The news came first thing on Saturday with an interview with Greg Clark in the Times spread by the press association
If anything in the consultation paper had failed to stress the importance of protecting the environment, he would think again
Later on the Today programme this was denied as being a ‘u turn’ of course it never is.
He said “Let’s be forensic about this – if there are particular aspects or sentences that you don’t think express clearly enough the protections that are there, then let’s talk about it’ – forensic familiar term to readers of this site, encouraging
But on C4 News in a debate with the NTs Ben Plowden it was back to the bad spin, with Greg Clark actually quoting a paragraph of the NPPF to claim the ‘brownfield first’ policy hadn’t dropped – dear dear, it doesnt and indeed the impact statement is quite explicit that it had.

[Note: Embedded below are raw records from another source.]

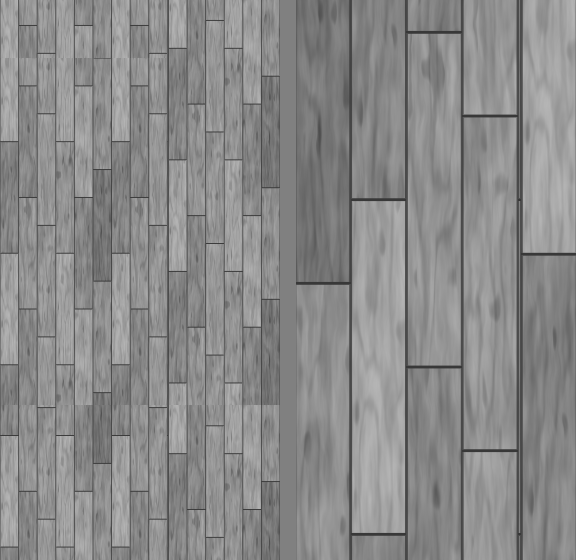
Left, the full canvas; right, a detail of the centre.
This texture is drawn by a Shadertoy shader. Its source:

```glsl
#define PLANKS_ACROSS 2.51   // canvas width in plank lengths
#define COLUMNS 6.0          // plank widths per plank length
#define SHEET_EDGE 1.51      // where the right sheet of boards begins
#define TOP_SEAM 0.523
#define BOTTOM_SEAM 3.627
#define GAP_WIDTH 0.0085
#define GAP_SHADE 0.22
#define BRIGHTNESS 0.018
#define FIBRE 0.095
#define CLOUD 0.11
#define VEIN 0.06
#define CRACK 0.10

// Joint offset of each column in quarter planks
const float stagger[6] = float[6](1.0, 3.0, 0.0, 1.0, 3.0, 2.0);

// Grey tone of the even and odd boards of each column
const vec2 boardTone[6] = vec2[6](
    vec2(0.62, 0.49), vec2(0.51, 0.56), vec2(0.56, 0.58),
    vec2(0.61, 0.56), vec2(0.60, 0.51), vec2(0.53, 0.45));

float hash(vec2 p) {
    vec3 q = fract(p.xyx * vec3(0.1031, 0.1030, 0.0973));
    q += dot(q, q.yzx + 33.33);
    return fract((q.x + q.y) * q.z);
}

float noise(vec2 p) {
    vec2 i = floor(p), f = fract(p);
    f = f * f * (3.0 - 2.0 * f);
    return mix(mix(hash(i), hash(i + vec2(1, 0)), f.x),
               mix(hash(i + vec2(0, 1)), hash(i + vec2(1, 1)), f.x), f.y);
}

float fbm(vec2 p) {
    float sum = 0.0, weight = 0.5;
    for (int i = 0; i < 4; i++) {
        sum += weight * noise(p);
        p = p * 2.03 + 17.3;
        weight *= 0.5;
    }
    return sum / 0.9375;
}

// Share of a pixel covered by a line at distance d
float lineCover(float d, float width, float pixel) {
    float low = max(d - 0.5 * pixel, -0.5 * width);
    float high = min(d + 0.5 * pixel, 0.5 * width);
    return clamp((high - low) / pixel, 0.0, 1.0);
}

// Grain of one board: x across (0..1), y along (0..1)
float woodGrain(vec2 board, float seed) {
    vec2 p = board + vec2(seed * 37.0, seed * 91.0);
    float warp = fbm(vec2(p.x * 1.5, p.y * 4.0));
    float fibre = fbm(vec2(p.x * 9.0 + warp * 3.0, p.y * 5.0)) - 0.5;
    float fine = noise(vec2(p.x * 22.0 + warp * 4.0, p.y * 14.0)) - 0.5;
    float cloud = fbm(vec2(p.x * 1.7, p.y * 6.0) + 40.0) - 0.5;

    // Curved growth rings
    float ring = fract(5.0 * fbm(vec2(p.x * 1.6, p.y * 1.3) + 80.0));
    float vein = smoothstep(0.3, 0.0, abs(ring - 0.5));

    // Short dark splits along the fibre
    float split = noise(vec2(p.x * 7.0 + warp * 2.0, p.y * 8.0) + 120.0);
    float crack = smoothstep(0.8, 0.97, split);

    return FIBRE * (1.5 * fibre + 0.45 * fine) + CLOUD * cloud
         - VEIN * (vein - 0.3) * (0.4 + warp) - CRACK * crack;
}

void mainImage(out vec4 fragColor, in vec2 fragCoord) {
    vec2 uv = fragCoord / iResolution.xy;
    vec2 p = vec2(uv.x, 2.0 - 2.0 * uv.y) * PLANKS_ACROSS;
    float pixel = PLANKS_ACROSS / iResolution.x;

    // Sheets of boards, shifted where they are laid against each other
    bool rightSheet = p.x > SHEET_EDGE;
    float across = (rightSheet ? p.x - SHEET_EDGE : p.x) * COLUMNS;
    float along = p.y - (rightSheet ? -0.817 : 0.02);
    if (p.y > BOTTOM_SEAM) along += 0.366;
    if (p.y < TOP_SEAM && !rightSheet) along += 0.542;

    // Board cell
    float column = floor(across);
    int kind = int(mod(column, COLUMNS));
    along -= 0.25 * stagger[kind];
    float row = floor(along);
    float parity = mod(row, 2.0);
    vec2 board = vec2(across - column, along - row);

    // Wood
    float seed = hash(vec2(float(kind) + 3.0, parity + 11.0));
    float shade = mix(boardTone[kind].x, boardTone[kind].y, parity);
    shade += BRIGHTNESS + woodGrain(board, seed);

    // Gaps between boards
    vec2 edge = min(board, 1.0 - board);
    float sideDistance = min(edge.x / COLUMNS, abs(p.x - SHEET_EDGE));
    float side = 0.8 * lineCover(sideDistance, GAP_WIDTH, pixel);
    float joint = lineCover(edge.y, GAP_WIDTH, pixel);
    shade = mix(shade, GAP_SHADE, max(side, joint));

    fragColor = vec4(vec3(clamp(shade, 0.0, 1.0)), 1.0);
}
```
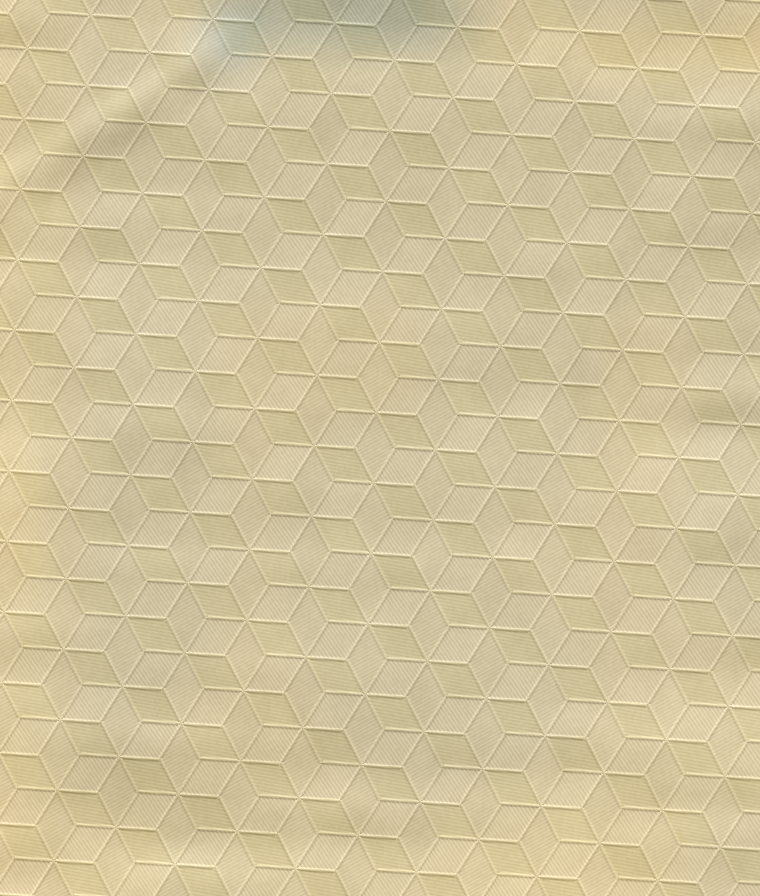
Reproduce this pattern procedurally as a Shadertoy shader.

```glsl
// Cream embossed sheet: rhombille (tumbling block) tiling with finely hatched faces.
// Each point is folded to its nearest six-spoke star; spokes become lit ridges,
// then soft folds, warm stains and grain are laid over the whole sheet.

float hash(vec2 p) {
    vec3 v = fract(vec3(p.xyx) * 0.1031);
    v += dot(v, v.yzx + 33.33);
    return fract((v.x + v.y) * v.z);
}

float noise(vec2 p) {
    vec2 i = floor(p), f = fract(p);
    f = f * f * (3.0 - 2.0 * f);
    return mix(mix(hash(i), hash(i + vec2(1, 0)), f.x),
               mix(hash(i + vec2(0, 1)), hash(i + vec2(1, 1)), f.x), f.y);
}

float bell(float x, float width) {
    return exp(-x * x / (width * width));
}

// Offset from the nearest star of the triangular lattice (edge length 1)
vec2 starOffset(vec2 q) {
    vec2 cell = vec2(3.0, sqrt(3.0));
    vec2 a = q - cell * round(q / cell);
    vec2 b = q - cell * (floor(q / cell) + 0.5);
    return dot(a, a) < dot(b, b) ? a : b;
}

// Raised edge: lit upper flank, shaded lower flank; level edges are strongest
float ridges(vec2 d, float pixel) {
    const float SIXTH = 1.0471976;
    float angle = round(atan(d.y, d.x) / SIXTH) * SIXTH;
    vec2 normal = vec2(-sin(angle), cos(angle));
    float facing = dot(normal, vec2(-0.1, 1.0));
    float level = step(0.9, abs(facing));
    float side = dot(d, normal) * sign(facing) + 0.035 * d.x * level;
    float width = max(0.028, 0.7 * pixel);
    float strength = mix(0.3, 1.0, facing * facing);
    return strength * (0.135 * bell(side - 0.026, width) - 0.14 * bell(side + 0.038, width));
}

// Fine parallel lines, a different direction on each of the three faces
float hatch(vec2 q, int face, float pixel) {
    vec2 across = face == 0 ? vec2(0.8, 0.6) : face == 1 ? vec2(-0.5, 0.87) : vec2(0.15, 1.0);
    float fade = 1.0 - smoothstep(0.3, 0.6, 12.0 * pixel);
    return (face == 0 ? 0.034 : 0.023) * fade * cos(6.2831853 * 12.0 * dot(q, across));
}

// Broad light and dark from creases and undulation
float folds(vec2 p) {
    float edge = smoothstep(0.25, 0.0, p.x) + smoothstep(0.6, 0.85, p.x)
               + smoothstep(0.3, 0.0, p.y);
    float waves = noise(p * vec2(5.0, 26.0) + 7.0) - 0.5;
    float crease = (p.y - 0.805 - 0.63 * p.x) * 0.85;
    float reach = smoothstep(0.29, 0.2, p.x);
    return waves * (0.036 + 0.065 * min(edge, 1.0))
         + reach * (0.055 * bell(crease, 0.016) - 0.055 * bell(crease + 0.035, 0.02));
}

void mainImage(out vec4 fragColor, in vec2 fragCoord) {
    vec2 p = fragCoord / iResolution.y;
    float pixel = 1.0 / (0.0453 * iResolution.y);

    // Slightly sheared lattice whose lean grows toward the top and bottom
    float rise = p.y - 0.45;
    vec2 lean = vec2(0.03 * rise * abs(rise) * (0.5 + p.x), 0.0);
    mat2 edges = mat2(0.0452, -0.00148, 0.00158, 0.0454);
    vec2 q = inverse(edges) * (p - lean - vec2(0.3533, 0.581));

    // Face between two spokes, and the centre of its rhombus
    vec2 d = starOffset(q);
    float sector = floor(atan(d.y, d.x) / 1.0471976);
    float middle = (sector + 0.5) * 1.0471976;
    int face = int(mod(sector + 6.0, 3.0));
    vec2 centre = q - d + 0.8660254 * vec2(cos(middle), sin(middle));
    float variation = hash(round(centre / vec2(0.75, 0.4330127)) + 60.0) - 0.5;

    // Ground colour and face tones
    vec3 color = vec3(0.809, 0.76, 0.619);
    color += face == 0 ? vec3(0.012, 0.012, 0.019)
           : face == 1 ? vec3(0.0, 0.0, 0.004) : vec3(-0.013, -0.011, -0.024);
    color += 0.02 * variation;

    // Warm stains at the margins and in drifting patches
    float warm = 0.7 * smoothstep(0.14, 0.0, p.x)
               + 0.8 * smoothstep(0.5, 0.7, p.x) * bell(p.y - 0.945, 0.04)
               + 0.8 * smoothstep(0.25, 0.0, p.y) * noise(p * 6.0 + 3.0)
               + 0.35 * smoothstep(0.55, 0.85, noise(p * vec2(7.0, 5.0) + 31.0));
    color += warm * vec3(0.055, 0.03, -0.008);

    // Cool shadow along the top, with a pale patch where the crease meets it
    float shade = smoothstep(0.92, 1.0, p.y + 0.03 * noise(p * 12.0))
                * smoothstep(0.2, 0.3, p.x) * smoothstep(0.58, 0.46, p.x);
    color -= shade * vec3(0.13, 0.085, 0.04);
    color += bell(length(p - vec2(0.25, 0.955)), 0.04) * vec3(-0.04, -0.005, 0.05);

    // Relief and grain
    color += hatch(q, face, pixel) + folds(p);
    color += ridges(d, pixel) * vec3(1.0, 1.0, 0.95);
    color += 0.026 * (noise(p * 330.0) - 0.5) + 0.022 * (noise(p * 45.0) - 0.5);

    fragColor = vec4(clamp(color, 0.0, 1.0), 1.0);
}
```
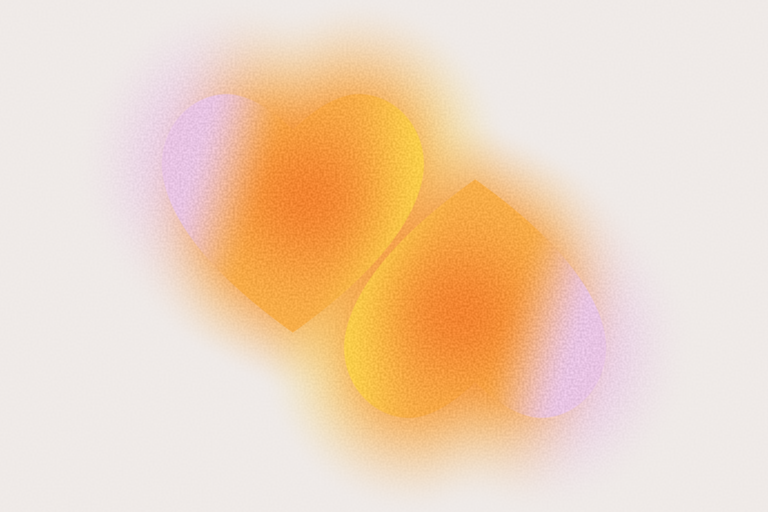
Write a WebGL 1 fragment shader that draws this background.

```glsl
precision highp float;

uniform vec2 u_resolution;

const vec3 PAGE = vec3(0.938, 0.918, 0.908);
const vec3 ORANGE = vec3(0.95, 0.52, 0.19);
const vec3 AMBER = vec3(0.97, 0.69, 0.29);
const vec3 YELLOW = vec3(0.98, 0.83, 0.30);
const vec3 LILAC = vec3(0.91, 0.77, 0.89);

const vec2 HEART_POS = vec2(-0.178, 0.178); // from the canvas centre
const float HEART_SIZE = 0.256;             // half width, in canvas heights
const float LOBE_HEIGHT = 0.54;
const float NOTCH_DEPTH = 0.275;
const float TIP_DEPTH = 1.28;
const float SIDE_CURVE = 1.8;
const vec2 CORE_POS = vec2(0.1, -0.25);
const float CORE_FALLOFF = 3.0;
const float GLOW_SPREAD = 1.5;
const float GLOW_INNER = -0.3;
const float GLOW_OUTER = 0.7;
const float GLOW_ROUNDING = 0.06;
const float GRAIN_SCALE = 230.0;
const float GRAIN_AMOUNT = 0.09;

vec2 hashGradient(vec2 cell) {
  vec3 h = fract(cell.xyx * vec3(0.1031, 0.103, 0.0973));
  h += dot(h, h.yzx + 33.33);
  float angle = 6.2832 * fract((h.x + h.y) * h.z);
  return vec2(cos(angle), sin(angle));
}

float gradientNoise(vec2 p) {
  vec2 i = floor(p);
  vec2 f = p - i;
  vec2 w = f * f * (3.0 - 2.0 * f);
  vec2 e = vec2(1.0, 0.0);
  float low = mix(dot(hashGradient(i), f),
                  dot(hashGradient(i + e), f - e), w.x);
  float high = mix(dot(hashGradient(i + e.yx), f - e.yx),
                   dot(hashGradient(i + 1.0), f - 1.0), w.x);
  return mix(low, high, w.y);
}

// Approximate signed distance; rounding softens the notch and the tip
float heartDistance(vec2 p, float rounding) {
  float x = sqrt(p.x * p.x + rounding);
  if (p.y < 0.0) {
    float rise = 1.0 + p.y / TIP_DEPTH;
    float halfWidth = 1.0 - pow(1.0 - rise, SIDE_CURVE);
    return (x - halfWidth) * mix(0.7, 1.0, clamp(rise, 0.0, 1.0));
  }
  float side = 2.0 * x - 1.0;
  if (side > 0.0) {
    return 0.5 * (length(vec2(side, p.y / LOBE_HEIGHT)) - 1.0);
  }
  float top = LOBE_HEIGHT - NOTCH_DEPTH * pow(-side, SIDE_CURVE);
  return (p.y - top) * 0.5 / LOBE_HEIGHT;
}

// Yellow on one side, lilac on the other, orange in the core
vec3 heartColor(vec2 p) {
  vec2 fromCore = p - CORE_POS;
  vec3 color = mix(AMBER, YELLOW, smoothstep(0.3, 1.0, p.x - 0.2 * p.y));
  color = mix(color, ORANGE, exp(-CORE_FALLOFF * dot(fromCore, fromCore)));
  return mix(color, LILAC, smoothstep(0.12, 0.8, 0.3 * p.y - p.x));
}

float glowMask(vec2 p) {
  float d = heartDistance(p, GLOW_ROUNDING);
  return 1.0 - smoothstep(GLOW_INNER, GLOW_OUTER, d);
}

float heartMask(vec2 p) {
  float edge = 1.0 / (u_resolution.y * HEART_SIZE);
  return 1.0 - smoothstep(-edge, edge, heartDistance(p, 0.0));
}

void main() {
  vec2 p = (gl_FragCoord.xy - 0.5 * u_resolution) / u_resolution.y;

  // The second heart is the first turned half a circle
  vec2 upright = (p - HEART_POS) / HEART_SIZE;
  vec2 turned = (-p - HEART_POS) / HEART_SIZE;

  // Soft glows behind both hearts
  float glowA = glowMask(upright);
  float glowB = glowMask(turned);
  vec3 color = mix(PAGE, heartColor(upright / GLOW_SPREAD), glowA);
  color = mix(color, heartColor(turned / GLOW_SPREAD), glowB);

  // Crisp hearts
  color = mix(color, heartColor(upright), heartMask(upright));
  color = mix(color, heartColor(turned), heartMask(turned));

  // Fine grain, strongest on the coloured parts
  float grain = gradientNoise((p + 2.0) * GRAIN_SCALE);
  color += grain * GRAIN_AMOUNT * mix(0.1, 1.0, max(glowA, glowB));

  gl_FragColor = vec4(clamp(color, 0.0, 1.0), 1.0);
}
```
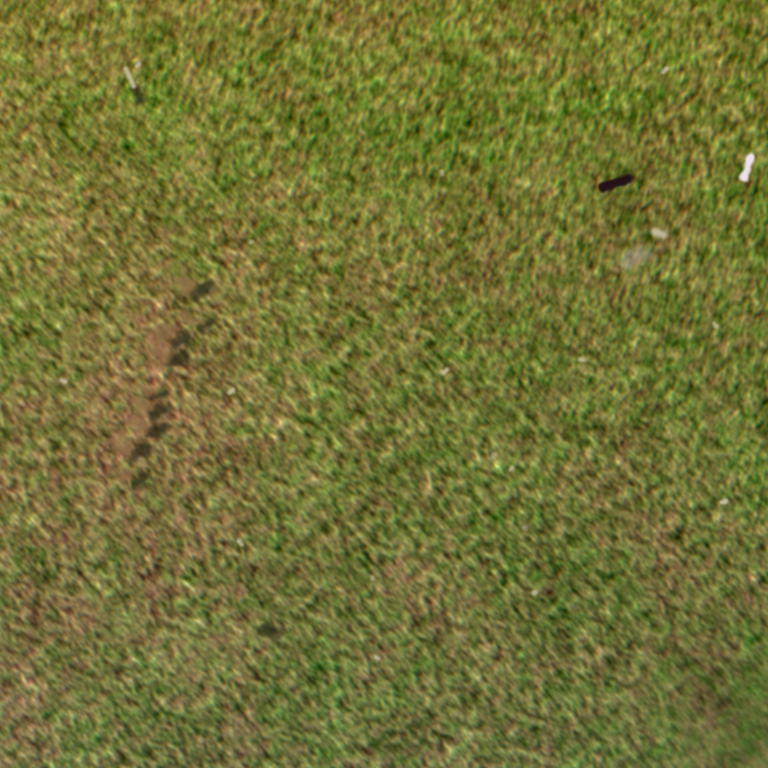
A three.js fragment shader for this texture:

```glsl
// Sunlit, slightly soft-focus lawn with dry patches, soil clods and litter.
// Stretched gradient noise forms the blades; two colour axes (light and
// dryness) tint them, and capsule distances place the loose debris.
varying vec2 vUv;

const vec3 OLIVE = vec3(0.44, 0.447, 0.212);
const vec3 LIGHT_AXIS = vec3(0.108, 0.105, 0.078);
const vec3 DRY_AXIS = vec3(0.046, -0.016, 0.028);
const vec3 SOIL = vec3(0.50, 0.38, 0.26);
const vec3 SHADOW = vec3(0.17, 0.17, 0.10);
const vec3 PALE = vec3(0.80, 0.76, 0.66);
const vec3 BARK = vec3(0.13, 0.05, 0.10);

vec2 hash2(vec2 p) {
  vec3 q = fract(vec3(p.xyx) * vec3(0.1031, 0.1030, 0.0973));
  q += dot(q, q.yzx + 33.33);
  return fract((q.xx + q.yz) * q.zy);
}

float cornerSlope(vec2 cell, vec2 corner, vec2 f) {
  return dot(hash2(cell + corner) * 2.0 - 1.0, f - corner);
}

float gradientNoise(vec2 p) {
  vec2 i = floor(p);
  vec2 f = p - i;
  vec2 u = f * f * f * (f * (f * 6.0 - 15.0) + 10.0);
  float low = mix(cornerSlope(i, vec2(0.0), f), cornerSlope(i, vec2(1.0, 0.0), f), u.x);
  float high = mix(cornerSlope(i, vec2(0.0, 1.0), f), cornerSlope(i, vec2(1.0), f), u.x);
  return mix(low, high, u.y);
}

// Two octaves of grain stretched along the given direction
float blades(vec2 p, float angle) {
  float c = cos(angle);
  float s = sin(angle);
  vec2 q = vec2(c * p.x + s * p.y, c * p.y - s * p.x) + 7.0;
  return gradientNoise(q * vec2(58.0, 104.0))
       + 0.65 * gradientNoise(q * vec2(118.0, 190.0) + 31.7);
}

// Blades lean right-down at lower left and stand up at upper right
float turf(vec2 p, float upright) {
  float leaning = blades(p, -0.85) * (1.0 - upright);
  float standing = blades(p, 1.25) * upright;
  return (leaning + standing) / length(vec2(upright, 1.0 - upright));
}

float capsule(vec2 p, vec2 a, vec2 b, float radius) {
  vec2 ab = b - a;
  float t = clamp(dot(p - a, ab) / dot(ab, ab), 0.0, 1.0);
  return length(p - a - ab * t) - radius;
}

vec3 paint(vec3 base, vec3 tint, float dist, float softness, float opacity) {
  return mix(base, tint, opacity * (1.0 - smoothstep(-softness, softness, dist)));
}

vec3 lawn(vec2 p) {
  // Broad patches of light and dryness
  float patches = 0.8 * gradientNoise(p * 9.0 + 3.1) + 1.1 * gradientNoise(p * 25.0 + 11.4);
  float dryness = 1.5 * gradientNoise(p * 5.0 + 17.3)
                + 1.6 * gradientNoise(p * 18.0 + 5.9)
                + 2.5 * gradientNoise(p * 62.0 + 43.2);
  float bareSoil = exp(-dot((p - vec2(0.18, 0.46)) * vec2(7.0, 4.0),
                            (p - vec2(0.18, 0.46)) * vec2(7.0, 4.0)));
  dryness += 1.1 * bareSoil + 0.35 * (0.4 - p.x);

  // Each channel samples the blades a little apart, as lens fringing
  float upright = smoothstep(0.55, 1.35, 0.6 * p.x + p.y);
  vec2 fringe = vec2(0.0011, -0.0008);
  vec3 grain = vec3(turf(p + fringe, upright), turf(p, upright), turf(p - fringe, upright));
  float cornerBlur = 1.0 - smoothstep(0.0, 0.3, distance(p, vec2(1.0, 0.0)));
  vec3 light = grain * 3.1 * (1.0 - 0.6 * cornerBlur) + patches;
  vec3 glint = max(light - 1.1, 0.0);
  light += 0.22 * glint * glint;
  light += 0.35 * (0.5 - p.x) + 0.25 * (p.y - 0.5);

  vec3 sunTint = vec3(0.025, 0.018, -0.075) * (p.y - 0.45);
  return OLIVE + light * LIGHT_AXIS + dryness * DRY_AXIS + sunTint;
}

vec3 addClods(vec3 color, vec2 p, float ragged) {
  for (int i = 0; i < 9; i++) {
    float n = float(i);
    vec2 r = hash2(vec2(n, 4.0));
    vec2 center = vec2(0.14 + 0.012 * n + 0.03 * r.x, 0.37 + 0.03 * n + 0.02 * r.y);
    float size = mix(0.004, 0.010, r.y);
    vec2 shade = center + vec2(0.011, -0.009);
    color = paint(color, SHADOW, capsule(p, shade, shade + vec2(0.012, 0.006), size) + ragged, 0.006, 0.7);
    color = paint(color, SOIL * 1.15, capsule(p, center, center + vec2(-0.01, 0.006), size) + ragged, 0.006, 0.7);
  }
  return color;
}

vec3 addFlecks(vec3 color, vec2 p, float ragged) {
  for (int i = 0; i < 18; i++) {
    vec2 center = hash2(vec2(float(i) + 2.0, 19.0));
    vec2 r = hash2(vec2(float(i), 57.0));
    vec2 reach = (r - 0.5) * 0.010;
    color = paint(color, PALE, capsule(p, center, center + reach, 0.0025) + ragged * 0.4, 0.003, 0.4 + 0.5 * r.x);
  }
  return color;
}

void main() {
  vec2 p = vUv;
  float ragged = 0.009 * gradientNoise(p * 85.0 + 9.0);
  vec3 color = addFlecks(addClods(lawn(p), p, ragged), p, ragged);

  // Larger litter: twig, chip, pebble, straw with its shade, dark hole
  color = paint(color, BARK, capsule(p, vec2(0.786, 0.756), vec2(0.817, 0.767), 0.006) + ragged * 0.4, 0.003, 0.95);
  color = paint(color, vec3(0.96, 0.90, 0.95), capsule(p, vec2(0.969, 0.768), vec2(0.977, 0.795), 0.005) + ragged * 0.5, 0.003, 0.95);
  color = paint(color, PALE, capsule(p, vec2(0.853, 0.698), vec2(0.864, 0.694), 0.005), 0.004, 0.85);
  color = paint(color, PALE * 0.9, capsule(p, vec2(0.815, 0.66), vec2(0.84, 0.67), 0.009) + ragged, 0.009, 0.6);
  color = paint(color, SHADOW, capsule(p, vec2(0.176, 0.885), vec2(0.182, 0.87), 0.005), 0.005, 0.8);
  color = paint(color, PALE, capsule(p, vec2(0.164, 0.91), vec2(0.174, 0.888), 0.003), 0.003, 0.85);
  color = paint(color, SHADOW, capsule(p, vec2(0.347, 0.18), vec2(0.357, 0.178), 0.008) + ragged, 0.007, 0.75);
  gl_FragColor = vec4(clamp(color, 0.0, 1.0), 1.0);
}
```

Fiona Reynolds of the National Trust responded
Whether he is prepared to listen, and to make the substantial changes necessary, remains to be seen
And indeed late on Sunday completely undermining Greg Clark the Chancellor weighed in with an astonishing article with Eric Pickles in the FT “No-one should underestimate our determination to win this battle.” This clearly shows the government has no clear line, or strategy on this matter and is so keen to not appear weak as it did over the forest sell offs that it is prepared to play a game of chicken with protestors.
John Howell Mp was in less of a compromising mood at Conservative Home, too close to the NPPF perhaps, oddly claiming again that the ‘presumption was ‘not a tool for determining each and every application’ – oh so you dont issues all of those press release then on the 15th July saying it was?
Whilst the Observer called the NPPF a ‘frightfully cavalier document”
Oddly the express hasnt got in on th act – but their front pages are very predictable
An offer of talks that was immediately taken up, there will be talks between several groups next week, watch this space, although Osborne’s intervention required a swift follow up, was the offer for talks genuine? The emergent Campaign Against Sprawl has published its draft manifesto and has been getting a good response in seeking out a positive plan-led alternative.
To my mind the strangest piece in the weekend papers was the most spectacularly twee characterisation of England under threat from Sir Roy Strong which is utterly beyond parody and included a comment from one palingenetic knight of the shires
For years I’ve thought that I would always end up living somewhere in the English countryside, somewhere remote, green and old-fashioned. Somewhere free of the rubbish of our modern British life – PC, multiculturalism, feminism, human rights, loud spoilt children – and reasonably close to the English idyll – bicycles, church, little post office, vicar, etc. But why on earth would I want to move to the countryside if it was all concrete, bland housing estates, and immigrants? That’s not England!
Indeed some of the comments are getting so nasty that Ian McKay had a piece on how the far right are taking advantage indeed a lot of the arguments about the NPPF have been between two wings of the far right, the palingenetic and the tea-party wings. Rowan Moore in the Observer wondered whats the lefts angle was – he such speak to Bob Neill MP.
There was a particularly nasty piece in the Daily Mail which imagined all the fuss over the NPPF would go away of we had no immigrants – which cried out to be debunked